The Golden Ratio
I woke up this morning and found myself gazing out at a tree in our backyard. What makes that tree, and many like it, so pleasing?
I went into the kitchen and grabbed a tape measure. Then I turned back to the tree and measured from my perspective. 13 inches by 8 inches. 13 divided by 8 is 1.62. The golden ratio. The divine proportion. The basis for all elegant design. The number written into the fabric of life.
It’s the ratio between successive numbers in the Fibonacci sequence, converging on Φ as the numbers get bigger. Algebraically it’s (1 + √5)/2. If you stack squares of increasing size to make rectangles, the rectangle’s dimensions will be 1 : 1.618. If you draw a line through these squares from small to large, it makes the spiral shape found over and over throughout nature.
Scientists have never been able to pin down the exact reason the eye is so drawn to this ratio.
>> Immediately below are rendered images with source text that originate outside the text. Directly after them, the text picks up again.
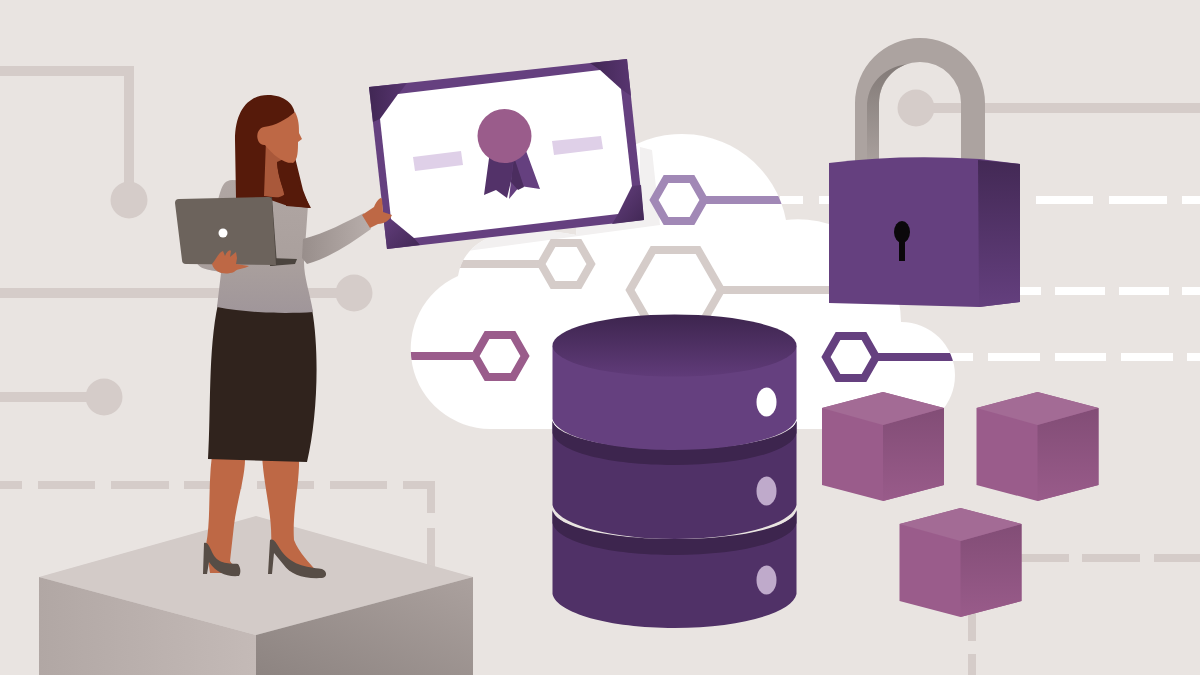
<!DOCTYPE html>
<html lang="en">
<head>
<meta charset="utf-8">
<title>Data security certification illustration</title>
<style>
:root {
  --paper: #e9e4e1;
  --trace: #d5ccc9;
  --white: #fff;
  --purple: #65407f;
  --purple-deep: #503167;
  --purple-dark: #3d254e;
  --lilac: #a188b6;
  --lilac-pale: #dfd0e8;
  --mauve: #9a5c8b;
  --mauve-light: #a36b95;
  --skin: #be6845;
  --hair: #561a0a;
  --skirt: #30231d;
  --shoe: #574d46;
  --laptop: #6c635c;
}
html, body { margin: 0; overflow: hidden; background: var(--paper); }
svg { display: block; width: 1200px; height: 675px; }
.circuit path { fill: none; stroke: var(--trace); stroke-width: 10; }
.circuit circle { fill: var(--trace); }
.circuit .dashed { stroke-width: 8; }
.cloud-dashes { stroke: var(--white); stroke-width: 8; fill: none; }
.node { fill: none; stroke-width: 8; }
.node-lilac { stroke: var(--lilac); }
.node-grey { stroke: var(--trace); }
.node-mauve { stroke: var(--mauve); }
.node-purple { stroke: var(--purple); }
</style>
</head>
<body>
<svg viewBox="0 0 1200 675" role="img" aria-label="A woman with a laptop holds up a certificate beside a cloud, a database, a padlock and blocks">
  <defs>
    <linearGradient id="pedestal-left" x1="0" y1="0" x2="1" y2="0">
      <stop offset="0" stop-color="#b1a7a4"/><stop offset="1" stop-color="#c4bab7"/>
    </linearGradient>
    <linearGradient id="pedestal-right" x1="0" y1="1" x2="1" y2="0">
      <stop offset="0" stop-color="#8d8481"/><stop offset="1" stop-color="#aba19e"/>
    </linearGradient>
    <linearGradient id="lid" x1="0" y1="0" x2="1" y2="0">
      <stop offset="0" stop-color="#412754"/><stop offset="1" stop-color="#583570"/>
    </linearGradient>
    <linearGradient id="lid-shade" x1="0" y1="0" x2="0" y2="1">
      <stop offset="0" stop-color="#3d254e"/><stop offset="1" stop-color="#603b79"/>
    </linearGradient>
    <linearGradient id="lock-side" x1="0" y1="0" x2="0" y2="1">
      <stop offset="0" stop-color="#432955"/><stop offset="1" stop-color="#643f7e"/>
    </linearGradient>
    <linearGradient id="shackle-inner" x1="0" y1="0" x2="0" y2="1">
      <stop offset="0" stop-color="#827a77"/><stop offset="1" stop-color="#aaa19e"/>
    </linearGradient>
    <linearGradient id="cube-side" x1="0" y1="0" x2="0" y2="1">
      <stop offset="0" stop-color="#824d76"/><stop offset="1" stop-color="#995b8a"/>
    </linearGradient>
    <linearGradient id="blouse" x1="0" y1="0" x2="0" y2="1">
      <stop offset="0" stop-color="#b0a6a3"/><stop offset=".6" stop-color="#aaa09d"/><stop offset="1" stop-color="#a0969a"/>
    </linearGradient>
    <linearGradient id="sleeve" x1="0" y1="0" x2="1" y2="0">
      <stop offset="0" stop-color="#988e8b"/><stop offset="1" stop-color="#b8aeab"/>
    </linearGradient>
    <linearGradient id="corner" x1="0" y1="0" x2="1" y2="1">
      <stop offset="0" stop-color="#65407f"/><stop offset="1" stop-color="#412754"/>
    </linearGradient>
    <path id="cloud-shape" d="M490 429A80 80 0 0 1 458 276C465 235 510 222 576 235A106 106 0 0 1 786 220A103 103 0 0 1 901 322A53.500 53.500 0 0 1 902 429Z"/>
    <clipPath id="cloud-clip"><use href="#cloud-shape"/></clipPath>
    <polygon id="small-hexagon" points="-25,0 -13,-21 13,-21 25,0 13,21 -13,21"/>
    <g id="cube">
      <polygon points="0,0 61,16 61,93 0,109 -61,93 -61,16" fill="var(--mauve)"/>
      <polygon points="0,33 61,16 61,93 0,109" fill="url(#cube-side)"/>
      <polygon points="0,0 61,16 0,33 -61,16" fill="var(--mauve-light)"/>
    </g>
    <path id="disk" d="M-122 0V84C-118 103 -65 118 0 118S118 103 122 84V0C118 18 65 31 0 31S-118 18 -122 0Z"/>
    <path id="disk-gap" d="M-122 -4V8C-118 27 -65 40 0 40S118 27 122 8V-4C118 12 65 24 0 24S-118 12 -122 -4Z"/>
  </defs>

  <rect width="1200" height="675" fill="var(--paper)"/>

  <g class="circuit">
    <path d="M0 71H129V200M0 293H354M0 397H103M916 108H1200"/>
    <circle cx="129" cy="200" r="18.500"/>
    <circle cx="354" cy="293" r="18.500"/>
    <circle cx="104" cy="397" r="18.500"/>
    <circle cx="916" cy="108" r="18.500"/>
    <path class="dashed" d="M0 485H22M38 485H95M111 485H169M184 485H242M257 485H314M330 485H387M403 485H431V513M431 528V585"/>
    <path class="dashed" d="M1020 558H1069M1082 558H1140M1154 558H1200M972 612V641M972 654V675"/>
  </g>

  <g class="cloud-dashes">
    <path d="M780 200H803M819 200H832M1036 200H1093M1109 200H1167M1182 200H1200"/>
    <path d="M1018 291H1041M1055 291H1105M1119 291H1169M1182 291H1200"/>
    <path d="M950 357H973M988 357H1040M1055 357H1106M1121 357H1173M1187 357H1200"/>
  </g>

  <g id="cloud">
    <use href="#cloud-shape" fill="var(--white)"/>
    <g clip-path="url(#cloud-clip)">
      <polygon points="640,147 652,150 660,225 400,260 390,245 640,215" fill="#f2f0f0"/>
      <path class="node node-lilac" d="M704 200H800"/>
      <path class="node node-grey" d="M440 264H542M720 290H920"/>
      <path class="node node-mauve" d="M400 356H476"/>
      <path class="node node-purple" d="M876 357H970"/>
    </g>
    <use href="#small-hexagon" x="679" y="200" class="node node-lilac"/>
    <use href="#small-hexagon" x="566" y="264" class="node node-grey"/>
    <use href="#small-hexagon" x="500" y="356" class="node node-mauve"/>
    <use href="#small-hexagon" x="851" y="357" class="node node-purple"/>
    <polygon class="node node-grey" points="630,290 653,250 698,250 721,290 698,330 653,330"/>
  </g>

  <g id="padlock">
    <path d="M855 166V103A65 65 0 0 1 985 103V161H961V103A41 41 0 0 0 879 103V166Z" fill="#aca3a0"/>
    <path d="M867 166V107C867 85 882 68 907 64C890 70 879 85 879 103V166Z" fill="url(#shackle-inner)"/>
    <path d="M829 163Q900 154 980 159L1020 164V302L979 307L829 303Z" fill="var(--purple)"/>
    <path d="M978 160L1020 164V302L979 307Z" fill="url(#lock-side)"/>
    <ellipse cx="902" cy="232" rx="8" ry="11" fill="#0b080b"/>
    <rect x="899" y="236" width="6" height="25" fill="#0b080b"/>
  </g>

  <g id="database">
    <g fill="var(--purple-deep)">
      <use href="#disk" x="674.500" y="510"/>
      <use href="#disk-gap" x="674.500" y="515" fill="var(--purple-dark)"/>
      <use href="#disk" x="674.500" y="421"/>
      <use href="#disk-gap" x="674.500" y="425" fill="var(--purple-dark)"/>
    </g>
    <path d="M552.500 346V419C557 437 610 450 674 450S792 437 796.500 419V346Z" fill="var(--purple)"/>
    <ellipse cx="674.500" cy="345.500" rx="122" ry="31" fill="url(#lid-shade)"/>
    <ellipse cx="766.500" cy="402" rx="10" ry="14.500" fill="var(--white)"/>
    <ellipse cx="766.500" cy="491" rx="10" ry="14.500" fill="#bfaacb"/>
    <ellipse cx="766.500" cy="580" rx="10" ry="14.500" fill="#bfaacb"/>
  </g>

  <g id="blocks">
    <use href="#cube" x="883" y="392"/>
    <use href="#cube" x="1037.500" y="392"/>
    <use href="#cube" x="960.500" y="508"/>
  </g>

  <g id="pedestal">
    <polygon points="39,577 256,516 473,577 256,635" fill="#d3cbc8"/>
    <polygon points="39,577 256,635 256,675 39,675" fill="url(#pedestal-left)"/>
    <polygon points="256,635 473,577 473,675 256,675" fill="url(#pedestal-right)"/>
  </g>

  <g id="certificate">
    <polygon points="369,87 627,59 644,220 387,249" fill="var(--purple)"/>
    <polygon points="369,87 407,83 380,119 373,122" fill="url(#lid)"/>
    <polygon points="590,63 627,59 631,96 621,89 600,70" fill="url(#lid)"/>
    <polygon points="641,185 644,220 612,224 618,214 632,186" fill="url(#corner)"/>
    <polygon points="383,214 391,219 414,238 420,245 387,249" fill="url(#corner)"/>
    <polygon points="398,94 600,70 621,89 632,186 618,214 414,238 391,219 380,119" fill="var(--white)"/>
    <polygon points="413,157 461,151 463,165 415,171" fill="var(--lilac-pale)"/>
    <polygon points="552,141 601,136 603,149 554,155" fill="var(--lilac-pale)"/>
    <g id="rosette">
      <path d="M490 151L484 195L496 190L507 198L518 152Z" fill="#533269"/>
      <path d="M514 154L509 199L520 186L540 189L525 148Z" fill="var(--purple)"/>
      <path d="M514 157L511 182L518 190L524 187Z" fill="#4b2d5f"/>
      <circle cx="504.500" cy="136" r="27" fill="var(--mauve)"/>
    </g>
  </g>

  <g id="woman">
    <g id="legs" fill="var(--skin)">
      <path d="M212 455H245C246 475 237 500 234 525L230 561L238 573H210L206 545C211 520 208 485 212 455Z"/>
      <path d="M262 455H299C300 485 292 510 294 540C299 553 309 562 318 573L290 571L271 547C273 515 264 490 262 455Z"/>
    </g>
    <g id="shoes" fill="var(--shoe)">
      <path d="M204 543C208 541 210 548 213 554C219 565 230 563 238 564C241 568 241 573 239 576C226 577 217 573 209 562L207 574H203Z"/>
      <path d="M270 540C274 538 276 543 280 549C290 565 306 567 322 569C327 571 328 577 322 578C303 579 291 575 283 564L274 553L272 574H268Z"/>
    </g>
    <path d="M218 304L312 309C320 355 317 420 307 462L208 459C211 410 208 350 218 304Z" fill="var(--skirt)"/>
    <path d="M232 180C219 181 222 194 211 220L196 262C202 272 214 269 221 273L217 307C248 313 285 314 313 312C310 293 304 278 304 262L308 205L283 182Z" fill="url(#blouse)"/>
    <path d="M303 239C326 233 346 222 364 213L371 229C350 244 329 258 307 264L302 258Z" fill="url(#sleeve)"/>
    <path id="reaching-hand" d="M362 215L374 207C377 200 381 196 382 199L383 212L392 215C390 220 384 224 378 224L370 228Z" fill="var(--skin)"/>
    <path id="back-hair" d="M235 140C235 110 249 95 268 95C284 95 295 104 295 116L292 145L303 190L310 208L285 205L265 198H236Z" fill="var(--hair)"/>
    <path id="neck" d="M266 140L288 157L277 162C278 178 283 188 285 194C279 200 270 196 264 196Z" fill="#a9583a"/>
    <path id="face" d="M264 127C275 126 287 119 295 112C299 119 299 127 299 133L302 139L298 142C298 150 298 160 293 163C284 164 273 155 265 145C256 146 254 129 264 127Z" fill="var(--skin)"/>
    <path id="front-hair" d="M277 162C281 166 288 162 293 163C295 180 304 194 311 208L286 206C285 190 278 178 277 162Z" fill="var(--hair)"/>
    <g id="laptop">
      <path d="M270 258L297 259L295 264L270 266Z" fill="#4b443e"/>
      <path d="M272 197L277 265L270 266L266 198Z" fill="#4b443e"/>
      <path d="M179 199L268 197Q272 197 272 201L276 265L186 264Q182 264 182 260L175 203Q175 199 179 199Z" fill="var(--laptop)"/>
      <circle cx="223" cy="233" r="4.500" fill="var(--white)"/>
    </g>
    <path id="holding-hand" d="M212 264C217 258 219 252 223 251L225 256C227 251 230 249 231 251L230 257L236 252L237 258L236 264L249 266C244 269 238 268 234 272C226 275 215 274 212 264Z" fill="var(--skin)"/>
  </g>
</svg>
</body>
</html>
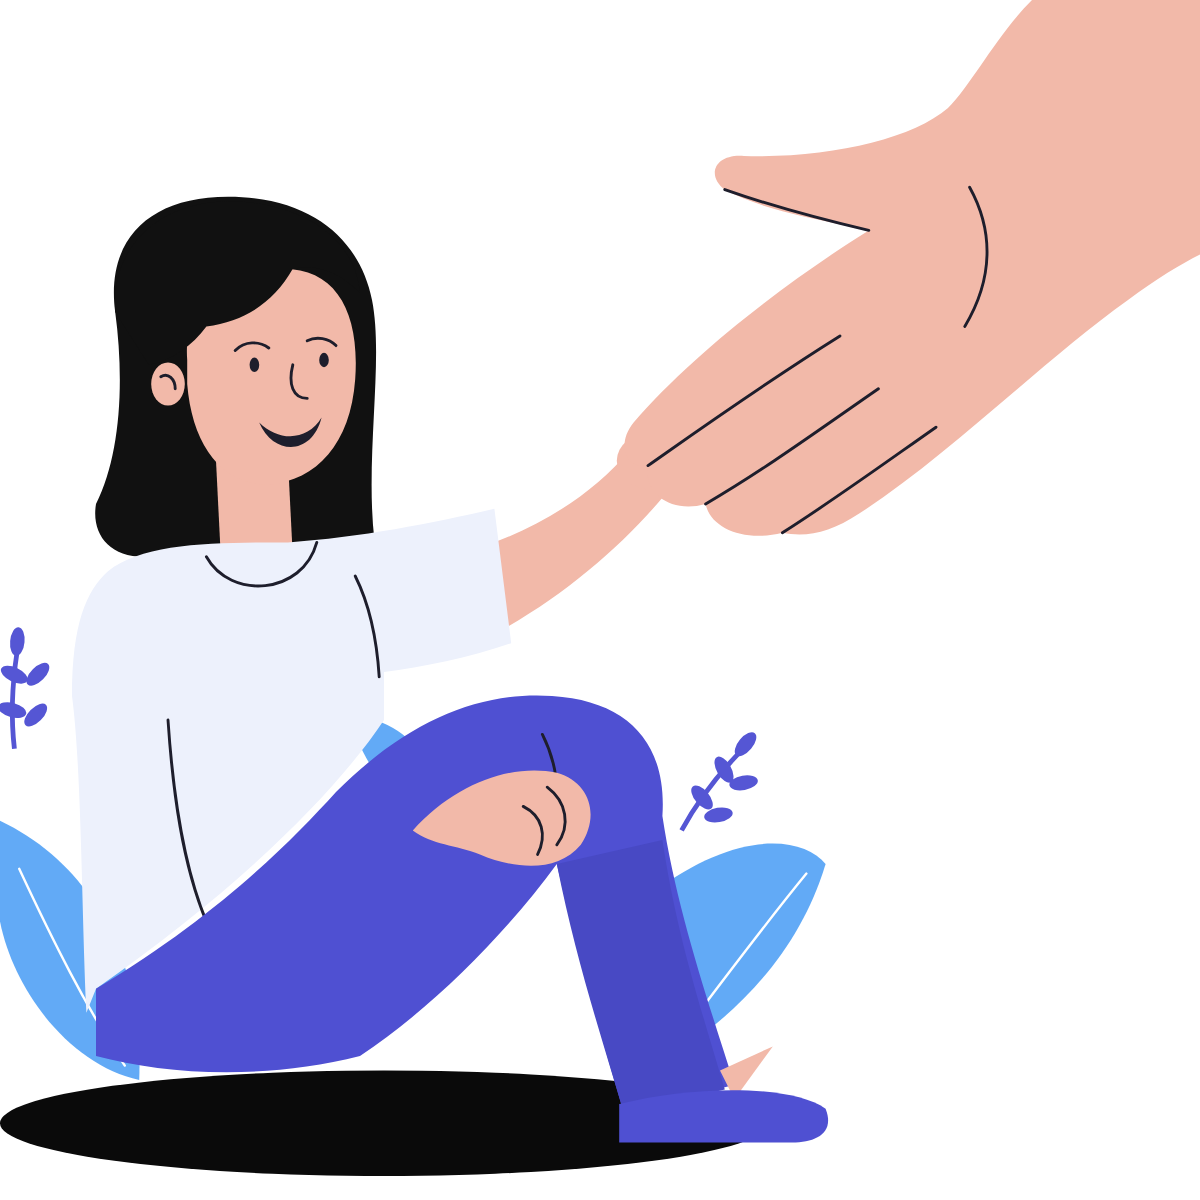
<!DOCTYPE html>
<html lang="en">
<head>
<meta charset="utf-8">
<title>Helping Hand</title>
<link rel="stylesheet" href="https://fonts.googleapis.com/css2?family=Inter&display=swap">
<style>
  :root {
    --bg: #ffffff;
    --skin: #f2b9a9;
    --hair: #111111;
    --shirt: #edf1fc;
    --pants: #4f50d2;
    --pants-dark: #4849c4;
    --leaf-blue: #62aaf6;
    --sprig-purple: #5556d4;
    --shadow: #0a0a0a;
    --line: #1e1e2c;
  }
  html, body {
    margin: 0;
    padding: 0;
    width: 1200px;
    height: 1200px;
    overflow: hidden;
    background: var(--bg);
    font-family: "Inter", sans-serif;
  }
  .helping-hand-scene { display: block; width: 1200px; height: 1200px; }
  .crease { fill: none; stroke: var(--line); stroke-width: 1.2; stroke-linecap: round; stroke-linejoin: round; }
  .vein { fill: none; stroke: #ffffff; stroke-width: 1; stroke-linecap: round; }
</style>
</head>
<body>
<svg class="helping-hand-scene" viewBox="0 0 500 500" role="img" aria-label="A seated girl reaching up to take a large open helping hand">
  <defs>
    <g id="sprig">
      <path d="M0 0 C4 -12 10 -24 18 -36" fill="none" stroke="var(--sprig-purple)" stroke-width="2"/>
      <ellipse cx="20" cy="-40" rx="3" ry="6" transform="rotate(30 20 -40)" fill="var(--sprig-purple)"/>
      <ellipse cx="13" cy="-28" rx="3" ry="6" transform="rotate(-40 13 -28)" fill="var(--sprig-purple)"/>
      <ellipse cx="22" cy="-24" rx="3" ry="6" transform="rotate(70 22 -24)" fill="var(--sprig-purple)"/>
      <ellipse cx="6" cy="-15" rx="3" ry="6" transform="rotate(-50 6 -15)" fill="var(--sprig-purple)"/>
      <ellipse cx="14" cy="-9" rx="3" ry="6" transform="rotate(70 14 -9)" fill="var(--sprig-purple)"/>
    </g>
  </defs>

  <ellipse class="ground-shadow" cx="160" cy="468" rx="160" ry="22" fill="var(--shadow)"/>

  <g class="foliage">
    <use href="#sprig" transform="translate(6 312) rotate(-25)"/>
    <use href="#sprig" transform="translate(284 346) rotate(10)"/>
    <path d="M0 342 C38 360 60 400 58 450 C30 444 6 414 0 384 Z" fill="var(--leaf-blue)"/>
    <path class="vein" d="M8 362 C22 392 36 420 52 444"/>
    <path d="M146 298 C170 300 184 318 178 340 C164 334 150 318 146 298 Z" fill="var(--leaf-blue)"/>
    <path d="M272 372 C306 346 334 348 344 360 C332 400 302 428 270 446 Z" fill="var(--leaf-blue)"/>
    <path class="vein" d="M282 434 C300 410 318 386 336 364"/>
  </g>

  <g class="girl">
    <path class="hair-back" d="M40 210 C50 190 52 160 48 130 C44 100 62 82 95 82 C130 82 150 100 155 125 C160 150 152 190 156 225 C156 235 150 240 140 238 L60 232 C45 232 38 222 40 210 Z" fill="var(--hair)"/>
    <path class="neck" d="M90 192 L120 192 L122 232 L92 232 Z" fill="var(--skin)"/>
    <path class="face" d="M78 150 C76 122 96 112 118 112 C140 112 150 130 148 158 C146 185 132 200 112 202 C92 202 80 185 78 160 Z" fill="var(--skin)"/>
    <ellipse class="ear" cx="70" cy="160" rx="7" ry="9" fill="var(--skin)"/>
    <path class="crease" d="M67 157 C70 155 73 158 73 162"/>
    <path class="fringe" d="M48 130 C46 100 70 82 100 84 C128 86 148 100 150 122 C140 112 130 110 122 112 C114 126 102 134 86 136 C80 144 72 150 62 152 Z" fill="var(--hair)"/>
    <path class="crease" d="M98 146 C102 142 108 142 112 145" stroke-width="1.4"/>
    <path class="crease" d="M128 142 C132 140 137 141 140 144" stroke-width="1.4"/>
    <ellipse cx="106" cy="152" rx="2" ry="3" fill="var(--line)"/>
    <ellipse cx="135" cy="150" rx="2" ry="3" fill="var(--line)"/>
    <path class="crease" d="M122 152 C120 160 122 166 128 166"/>
    <path class="mouth" d="M108 176 C116 184 128 184 134 174 C130 190 114 190 108 176 Z" fill="var(--line)"/>

    <path class="reaching-arm" d="M200 228 C225 220 248 205 262 188 L282 200 C265 222 240 245 210 262 Z" fill="var(--skin)"/>
    <ellipse class="reaching-fist" cx="272" cy="192" rx="15" ry="12" fill="var(--skin)"/>

    <path class="shirt" d="M45 238 C60 226 90 226 120 226 C150 224 180 218 206 212 L213 268 C196 274 176 278 160 280 L160 300 C140 330 100 370 40 412 L36 422 C34 380 34 320 30 290 C30 260 36 246 45 238 Z" fill="var(--shirt)"/>
    <path class="crease" d="M86 232 C96 250 126 248 132 226"/>
    <path class="crease" d="M148 240 C154 252 157 266 158 282"/>
    <path class="crease" d="M70 300 C72 330 76 360 86 384"/>

    <path class="legs" d="M40 412 C90 382 120 352 140 330 C170 300 200 288 230 290 C262 292 278 310 276 340 C282 380 296 420 306 452 L260 464 C250 430 240 395 232 360 C210 390 180 420 150 440 C110 450 70 448 40 440 Z" fill="var(--pants)"/>
    <path class="shin-shade" d="M232 360 C240 400 250 430 260 464 L302 454 C292 420 282 390 276 350 Z" fill="var(--pants-dark)"/>
    <path class="crease" d="M226 306 C230 314 232 322 232 330"/>
    <path class="ankle" d="M300 446 L322 436 L306 458 Z" fill="var(--skin)"/>
    <path class="shoe" d="M258 460 C290 452 330 452 344 462 C348 472 340 476 330 476 L258 476 Z" fill="var(--pants)"/>

    <path class="knee-hand" d="M172 346 C190 326 214 318 232 322 C246 326 250 340 242 352 C232 364 214 362 200 356 C190 352 180 352 172 346 Z" fill="var(--skin)"/>
    <path class="crease" d="M228 328 C236 334 238 344 232 352"/>
    <path class="crease" d="M218 336 C226 340 228 348 224 356"/>
  </g>

  <g class="helper-hand">
    <path d="M430 0 C415 15 405 35 395 45 C380 58 345 66 310 65 C298 64 294 73 302 79 C318 88 345 92 362 96 C330 116 290 146 264 176 C256 186 262 196 270 194 C268 206 280 214 294 210 C296 220 310 226 326 222 C336 224 346 222 358 214 C395 190 435 150 470 125 C482 116 492 110 500 106 L500 0 Z" fill="var(--skin)"/>
    <path class="crease" d="M302 79 C322 86 345 92 362 96"/>
    <path class="crease" d="M270 194 C290 180 318 160 350 140"/>
    <path class="crease" d="M294 210 C318 196 340 180 366 162"/>
    <path class="crease" d="M326 222 C348 208 370 192 390 178"/>
    <path class="crease" d="M404 78 C414 96 414 116 402 136"/>
  </g>
</svg>
</body>
</html>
But we like it, and we like it every time. There’s even research that shows if you have a bad image, and move in in the direction of 1 : 1.618, the brain is pleased by the iteration.
The ratio appears in the pyramids of Egypt, The Parthenon in Greece, and the Eiffel Tower. It’s in Michelangelo’s Sistine Chapel, DaVinci’s Mona Lisa, Dali’s Last Supper, Seurat’s Bathers at Asnieres, and Mondrian’s Red, Blue, and Yellow. It appears naturally in flowers, plants, shells, trees and pine cones. It’s in beautiful faces, bone structures, and reproductive patterns.
The original Twitter user interface was designed around these proportions. Star Wars is full of golden ratios like Darth Vador’s helmet. Nickelodeon’s Kim Possible was intentionally drawn to this ratio. Swiss architect Le Corbusier made the golden ratio the basis of the United Nations building. National Geographic’s logo is just a 1 : 1.618 golden rectangle next to their name.
Take measure of the things you find pleasing. You might be surprised by the sacred geometry of beauty.